Research has a lot to teach us about what it means to develop healthy identities based on things like race and sexuality, but what research can teach us about developing a healthy disability identity is a slightly different story.
Reviewing the research literature
Anjali J. Forber-Pratt, Ph.D., assistant professor of Human & Organizational Development and Vanderbilt Kennedy Center member, is one of the few researchers in the world who is studying disability identity development. She recently published a systematic review of the literature* to document what we know about the processes that individuals with disabilities go through as a disability identity develops.
“We only found 41 empirically driven studies that looked at disability identity development when we reviewed the literature, and that is problematic,” said Forber-Pratt. “We just don’t know very much about it. What we did learn from our review is that disability identity may be considered, on its own terms, as a unique phenomenon that shapes individuals’ ways of seeing themselves, their bodies, and interactions with the world.
We also learned that disability identity development has been studied primarily through qualitative methods that focus on individual experiences. This means we need larger studies with inclusive samples that factor in variables such as lifespan and type of disability. We can’t be sure that conclusions we draw from these small studies have application across disability groups. How can we provide an awareness of disability identity for those who have a role to play in the lives of people with disabilities when we know so little about disability identity development?”
A psychosocial model
Prior to her review of the literature, Forber-Pratt had conducted interviews with college students with disabilities to learn how individuals recognize a disability identity, and if they do recognize it, how do they describe it and its development?** Her research team analyzed these data together, and the results of the study led to the establishment of a new model of psychosocial identity development for individuals with disabilities. The model outlines four developmental statuses: acceptance, relationship, adoption, and engagement. [See Table 1].
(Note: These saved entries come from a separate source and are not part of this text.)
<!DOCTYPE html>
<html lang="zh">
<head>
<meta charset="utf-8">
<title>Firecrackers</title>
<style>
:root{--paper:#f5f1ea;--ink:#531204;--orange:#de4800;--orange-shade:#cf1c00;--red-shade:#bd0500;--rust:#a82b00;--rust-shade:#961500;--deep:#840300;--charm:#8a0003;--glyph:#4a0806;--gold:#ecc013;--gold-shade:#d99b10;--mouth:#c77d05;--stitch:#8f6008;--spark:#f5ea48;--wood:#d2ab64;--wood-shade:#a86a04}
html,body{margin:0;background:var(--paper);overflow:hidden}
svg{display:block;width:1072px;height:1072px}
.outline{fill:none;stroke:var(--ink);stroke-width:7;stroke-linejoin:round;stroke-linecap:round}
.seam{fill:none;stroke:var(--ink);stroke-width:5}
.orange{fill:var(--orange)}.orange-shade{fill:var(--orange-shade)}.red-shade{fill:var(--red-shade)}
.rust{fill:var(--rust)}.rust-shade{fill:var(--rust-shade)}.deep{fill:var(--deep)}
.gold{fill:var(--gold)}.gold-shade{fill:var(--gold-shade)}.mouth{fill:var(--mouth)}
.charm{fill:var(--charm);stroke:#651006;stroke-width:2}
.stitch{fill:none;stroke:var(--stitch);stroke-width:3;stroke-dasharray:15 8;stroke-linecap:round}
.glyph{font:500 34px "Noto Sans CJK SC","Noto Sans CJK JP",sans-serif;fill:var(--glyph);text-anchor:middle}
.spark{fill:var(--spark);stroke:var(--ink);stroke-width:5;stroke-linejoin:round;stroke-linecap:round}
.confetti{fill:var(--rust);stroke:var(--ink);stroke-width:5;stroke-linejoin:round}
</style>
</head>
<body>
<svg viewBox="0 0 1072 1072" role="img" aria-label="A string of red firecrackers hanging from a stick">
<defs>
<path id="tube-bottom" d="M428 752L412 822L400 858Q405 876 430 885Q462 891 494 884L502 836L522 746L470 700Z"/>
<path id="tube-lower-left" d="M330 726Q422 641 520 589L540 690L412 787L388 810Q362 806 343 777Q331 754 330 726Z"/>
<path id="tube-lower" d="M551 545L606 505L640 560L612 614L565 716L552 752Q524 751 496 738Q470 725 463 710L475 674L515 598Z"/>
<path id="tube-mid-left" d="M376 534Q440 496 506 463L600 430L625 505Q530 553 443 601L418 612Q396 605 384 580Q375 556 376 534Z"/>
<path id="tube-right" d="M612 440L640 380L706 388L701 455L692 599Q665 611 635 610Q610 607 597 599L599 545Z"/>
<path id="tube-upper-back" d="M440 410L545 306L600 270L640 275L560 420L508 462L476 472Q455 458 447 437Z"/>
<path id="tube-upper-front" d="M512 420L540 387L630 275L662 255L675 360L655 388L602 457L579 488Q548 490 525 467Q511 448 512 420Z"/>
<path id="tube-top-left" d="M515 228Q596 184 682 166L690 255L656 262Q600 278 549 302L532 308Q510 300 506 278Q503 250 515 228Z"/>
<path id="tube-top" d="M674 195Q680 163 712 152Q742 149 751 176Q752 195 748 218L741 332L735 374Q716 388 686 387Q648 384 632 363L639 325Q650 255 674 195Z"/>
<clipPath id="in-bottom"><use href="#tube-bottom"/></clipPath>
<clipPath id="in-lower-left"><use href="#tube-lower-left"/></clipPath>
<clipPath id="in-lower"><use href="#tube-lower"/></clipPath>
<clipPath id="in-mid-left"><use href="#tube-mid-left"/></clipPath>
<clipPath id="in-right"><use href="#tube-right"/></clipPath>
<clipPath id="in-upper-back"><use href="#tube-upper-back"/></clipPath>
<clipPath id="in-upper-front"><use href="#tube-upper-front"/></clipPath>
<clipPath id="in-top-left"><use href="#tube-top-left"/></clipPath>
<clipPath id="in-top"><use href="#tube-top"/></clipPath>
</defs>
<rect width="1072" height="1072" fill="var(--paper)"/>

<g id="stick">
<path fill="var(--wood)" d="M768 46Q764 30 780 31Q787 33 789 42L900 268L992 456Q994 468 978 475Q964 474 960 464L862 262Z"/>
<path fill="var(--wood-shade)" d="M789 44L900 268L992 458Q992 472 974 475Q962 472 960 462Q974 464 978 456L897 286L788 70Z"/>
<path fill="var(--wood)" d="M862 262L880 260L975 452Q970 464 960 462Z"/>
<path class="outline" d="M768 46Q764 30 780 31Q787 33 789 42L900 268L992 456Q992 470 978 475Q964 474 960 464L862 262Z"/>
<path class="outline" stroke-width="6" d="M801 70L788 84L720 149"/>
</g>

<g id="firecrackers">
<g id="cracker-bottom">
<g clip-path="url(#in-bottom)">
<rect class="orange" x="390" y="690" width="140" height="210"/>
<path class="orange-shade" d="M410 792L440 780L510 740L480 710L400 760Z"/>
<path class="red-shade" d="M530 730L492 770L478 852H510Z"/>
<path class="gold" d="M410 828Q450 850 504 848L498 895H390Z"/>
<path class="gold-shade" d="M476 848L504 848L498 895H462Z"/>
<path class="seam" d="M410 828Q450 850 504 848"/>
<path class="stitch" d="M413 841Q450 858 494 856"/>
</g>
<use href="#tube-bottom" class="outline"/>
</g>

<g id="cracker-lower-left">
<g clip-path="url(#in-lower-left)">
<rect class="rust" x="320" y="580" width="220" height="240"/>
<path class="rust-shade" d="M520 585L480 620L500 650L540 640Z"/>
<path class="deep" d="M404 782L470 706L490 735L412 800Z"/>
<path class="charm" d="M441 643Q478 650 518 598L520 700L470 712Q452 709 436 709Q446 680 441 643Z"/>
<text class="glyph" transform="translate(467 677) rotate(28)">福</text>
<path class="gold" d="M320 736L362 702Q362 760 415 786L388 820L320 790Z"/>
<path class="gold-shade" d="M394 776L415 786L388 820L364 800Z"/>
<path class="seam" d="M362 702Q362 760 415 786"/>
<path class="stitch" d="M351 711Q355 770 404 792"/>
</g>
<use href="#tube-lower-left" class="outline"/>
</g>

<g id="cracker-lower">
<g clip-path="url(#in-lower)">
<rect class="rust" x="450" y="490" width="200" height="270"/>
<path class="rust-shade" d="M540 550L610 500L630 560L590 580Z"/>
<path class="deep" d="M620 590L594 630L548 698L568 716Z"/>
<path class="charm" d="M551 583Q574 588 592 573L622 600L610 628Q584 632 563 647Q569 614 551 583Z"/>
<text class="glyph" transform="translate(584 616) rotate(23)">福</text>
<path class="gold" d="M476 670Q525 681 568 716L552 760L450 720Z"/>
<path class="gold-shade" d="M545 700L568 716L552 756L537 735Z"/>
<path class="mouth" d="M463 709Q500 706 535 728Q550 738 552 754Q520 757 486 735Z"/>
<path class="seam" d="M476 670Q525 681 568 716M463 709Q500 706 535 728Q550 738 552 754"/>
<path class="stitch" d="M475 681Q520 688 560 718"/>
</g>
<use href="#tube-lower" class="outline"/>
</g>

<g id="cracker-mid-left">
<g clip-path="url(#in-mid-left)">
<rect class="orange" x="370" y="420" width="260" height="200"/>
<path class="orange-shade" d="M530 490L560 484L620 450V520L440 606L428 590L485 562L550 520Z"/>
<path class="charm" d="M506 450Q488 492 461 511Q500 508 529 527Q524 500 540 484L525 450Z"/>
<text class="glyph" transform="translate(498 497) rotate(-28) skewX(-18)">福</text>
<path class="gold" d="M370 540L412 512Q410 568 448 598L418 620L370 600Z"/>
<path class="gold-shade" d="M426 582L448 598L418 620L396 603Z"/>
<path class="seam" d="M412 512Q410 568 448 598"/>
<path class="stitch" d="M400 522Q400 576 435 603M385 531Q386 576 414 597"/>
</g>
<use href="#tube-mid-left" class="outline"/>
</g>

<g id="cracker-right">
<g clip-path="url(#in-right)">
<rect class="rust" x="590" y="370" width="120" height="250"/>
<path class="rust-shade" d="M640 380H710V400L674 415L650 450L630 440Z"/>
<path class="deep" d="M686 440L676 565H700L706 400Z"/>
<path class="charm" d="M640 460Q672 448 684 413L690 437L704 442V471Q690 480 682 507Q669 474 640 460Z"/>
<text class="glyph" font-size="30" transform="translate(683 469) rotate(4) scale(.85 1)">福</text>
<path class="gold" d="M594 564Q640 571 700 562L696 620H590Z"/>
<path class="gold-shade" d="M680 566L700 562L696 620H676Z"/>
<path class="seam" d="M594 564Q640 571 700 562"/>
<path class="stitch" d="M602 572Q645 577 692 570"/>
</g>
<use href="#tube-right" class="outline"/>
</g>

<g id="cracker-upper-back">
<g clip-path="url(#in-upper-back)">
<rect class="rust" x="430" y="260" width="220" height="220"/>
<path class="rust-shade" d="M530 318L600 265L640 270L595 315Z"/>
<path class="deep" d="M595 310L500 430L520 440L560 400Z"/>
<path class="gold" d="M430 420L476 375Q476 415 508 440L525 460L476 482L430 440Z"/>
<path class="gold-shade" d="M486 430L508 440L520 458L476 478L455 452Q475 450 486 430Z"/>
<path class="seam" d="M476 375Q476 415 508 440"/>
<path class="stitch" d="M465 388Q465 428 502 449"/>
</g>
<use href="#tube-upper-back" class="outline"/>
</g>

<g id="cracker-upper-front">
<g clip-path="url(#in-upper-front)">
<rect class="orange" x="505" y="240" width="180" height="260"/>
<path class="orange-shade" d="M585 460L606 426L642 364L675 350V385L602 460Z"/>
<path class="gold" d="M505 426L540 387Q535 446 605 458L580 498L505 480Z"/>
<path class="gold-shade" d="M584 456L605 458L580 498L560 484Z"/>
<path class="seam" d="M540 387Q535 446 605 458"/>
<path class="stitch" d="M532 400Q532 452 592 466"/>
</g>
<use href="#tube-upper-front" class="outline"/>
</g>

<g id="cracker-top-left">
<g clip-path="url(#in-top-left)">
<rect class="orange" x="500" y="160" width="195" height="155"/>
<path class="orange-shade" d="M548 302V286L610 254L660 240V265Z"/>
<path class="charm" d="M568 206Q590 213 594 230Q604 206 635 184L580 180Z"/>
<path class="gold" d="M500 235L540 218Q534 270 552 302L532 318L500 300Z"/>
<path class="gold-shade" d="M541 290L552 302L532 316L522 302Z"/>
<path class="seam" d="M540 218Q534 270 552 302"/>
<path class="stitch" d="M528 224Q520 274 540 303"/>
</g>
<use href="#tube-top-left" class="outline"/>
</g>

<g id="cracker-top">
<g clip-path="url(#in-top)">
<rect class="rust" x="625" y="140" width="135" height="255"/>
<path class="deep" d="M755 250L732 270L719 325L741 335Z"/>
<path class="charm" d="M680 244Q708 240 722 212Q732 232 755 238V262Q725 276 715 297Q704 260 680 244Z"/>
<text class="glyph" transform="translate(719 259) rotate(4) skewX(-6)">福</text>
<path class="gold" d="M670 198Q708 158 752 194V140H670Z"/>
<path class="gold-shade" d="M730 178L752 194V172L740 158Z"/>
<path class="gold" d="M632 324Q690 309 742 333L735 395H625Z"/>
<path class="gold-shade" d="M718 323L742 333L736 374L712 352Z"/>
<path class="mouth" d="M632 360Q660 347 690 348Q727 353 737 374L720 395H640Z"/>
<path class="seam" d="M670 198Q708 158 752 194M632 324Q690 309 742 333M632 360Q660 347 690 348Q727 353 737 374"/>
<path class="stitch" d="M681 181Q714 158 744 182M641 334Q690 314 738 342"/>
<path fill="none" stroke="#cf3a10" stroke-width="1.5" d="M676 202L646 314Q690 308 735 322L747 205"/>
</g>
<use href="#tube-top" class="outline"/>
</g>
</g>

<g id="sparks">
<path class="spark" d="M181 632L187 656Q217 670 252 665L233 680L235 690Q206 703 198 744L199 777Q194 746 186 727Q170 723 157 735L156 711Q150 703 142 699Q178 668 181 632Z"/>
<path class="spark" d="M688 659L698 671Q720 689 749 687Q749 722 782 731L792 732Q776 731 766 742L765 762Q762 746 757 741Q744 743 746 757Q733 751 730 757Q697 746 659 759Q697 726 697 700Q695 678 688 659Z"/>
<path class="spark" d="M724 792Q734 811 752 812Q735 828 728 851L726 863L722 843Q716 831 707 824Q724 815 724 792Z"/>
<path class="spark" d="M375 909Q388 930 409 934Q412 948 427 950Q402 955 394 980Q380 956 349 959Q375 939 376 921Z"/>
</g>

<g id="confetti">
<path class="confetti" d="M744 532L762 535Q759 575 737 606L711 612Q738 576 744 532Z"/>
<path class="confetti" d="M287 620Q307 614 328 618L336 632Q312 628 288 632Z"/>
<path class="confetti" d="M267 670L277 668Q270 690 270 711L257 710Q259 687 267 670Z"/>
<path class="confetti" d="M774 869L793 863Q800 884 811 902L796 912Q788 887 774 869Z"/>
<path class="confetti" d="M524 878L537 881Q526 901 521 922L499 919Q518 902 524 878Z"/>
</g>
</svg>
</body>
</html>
“Our model stresses statuses instead of stages,” said Forber-Pratt. “Erik Erikson, a developmental psychologist, thought of identity development as being sequential. We move through the stages in an order, and we eventually achieve identity synthesis. I’m not so sure we can think about disability identity development in such a linear way. We have examples of individuals resonating with certain phases in different orders. We use statuses instead of stages to allow for both progression and regression among statuses. It also accounts for the fact that an individual may be in more than one status simultaneously, and even may go through this process multiple times in their lifetime. So for me, statuses makes more sense.”
Forber-Pratt said that the study highlights the importance and challenge of meeting other people with disabilities and forming relationships to aid in the identity development process. Doing so can be a challenge as disability occurs in individuals who often do not have other individuals with disabilities around them. People with disabilities likely need to seek out others who are like them and this nuances synthesis in ways we do not yet understand.
“Human nature is such that we do seek out those who are like us,” said Forber-Pratt. “Whether we do that as a part of integrating disability identity, we don’t know that answer yet. But I do think we have to be ready to meet others like us. Some people may have a hard time accepting that they have a disability. They are in denial or are angry about what has happened, and so they may not want to spend time with others with disabilities. Then we also see there is a psychological piece of when you are ready to meet others like you. I believe there is likely a tipping point, but we don’t know what that sweet spot is. So, if we can figure out what the ingredients are that lead to that sweet spot, then we can provide supports to get people there.”
The research continues and Forber-Pratt’s team is in the process of validating a measurement tool that they developed that looks at the statuses proposed in her disability identity development model.
“There are instruments out there that measure things like self-determination or self-esteem, but there is not a rigorous and reliable instrument that has been developed to measure disability identity in the way that we are framing disability identity,” said Forber-Pratt. “An accurate measurement tool would further enhance the cultural competency of providers, and would inform effective interventions to support individuals and family members who may find themselves face-to-face with a new disability. When you consider that one in five Americans has a disability, we have an obligation to do this work and to better understand this unique developmental trajectory.”
*Forber-Pratt, Anjali J., et al. “Disability identity development: A systematic review of the literature.” Rehabilitation Psychology 62.2 (2017): 198.
**Forber-Pratt, A. J., & Zape, M. P. (2017). Disability identity development model: Voices from the ADA-generation. Disability and health journal, 10(2), 350-355.
Courtney Taylor is VKC associate director of Communications and Dissemination.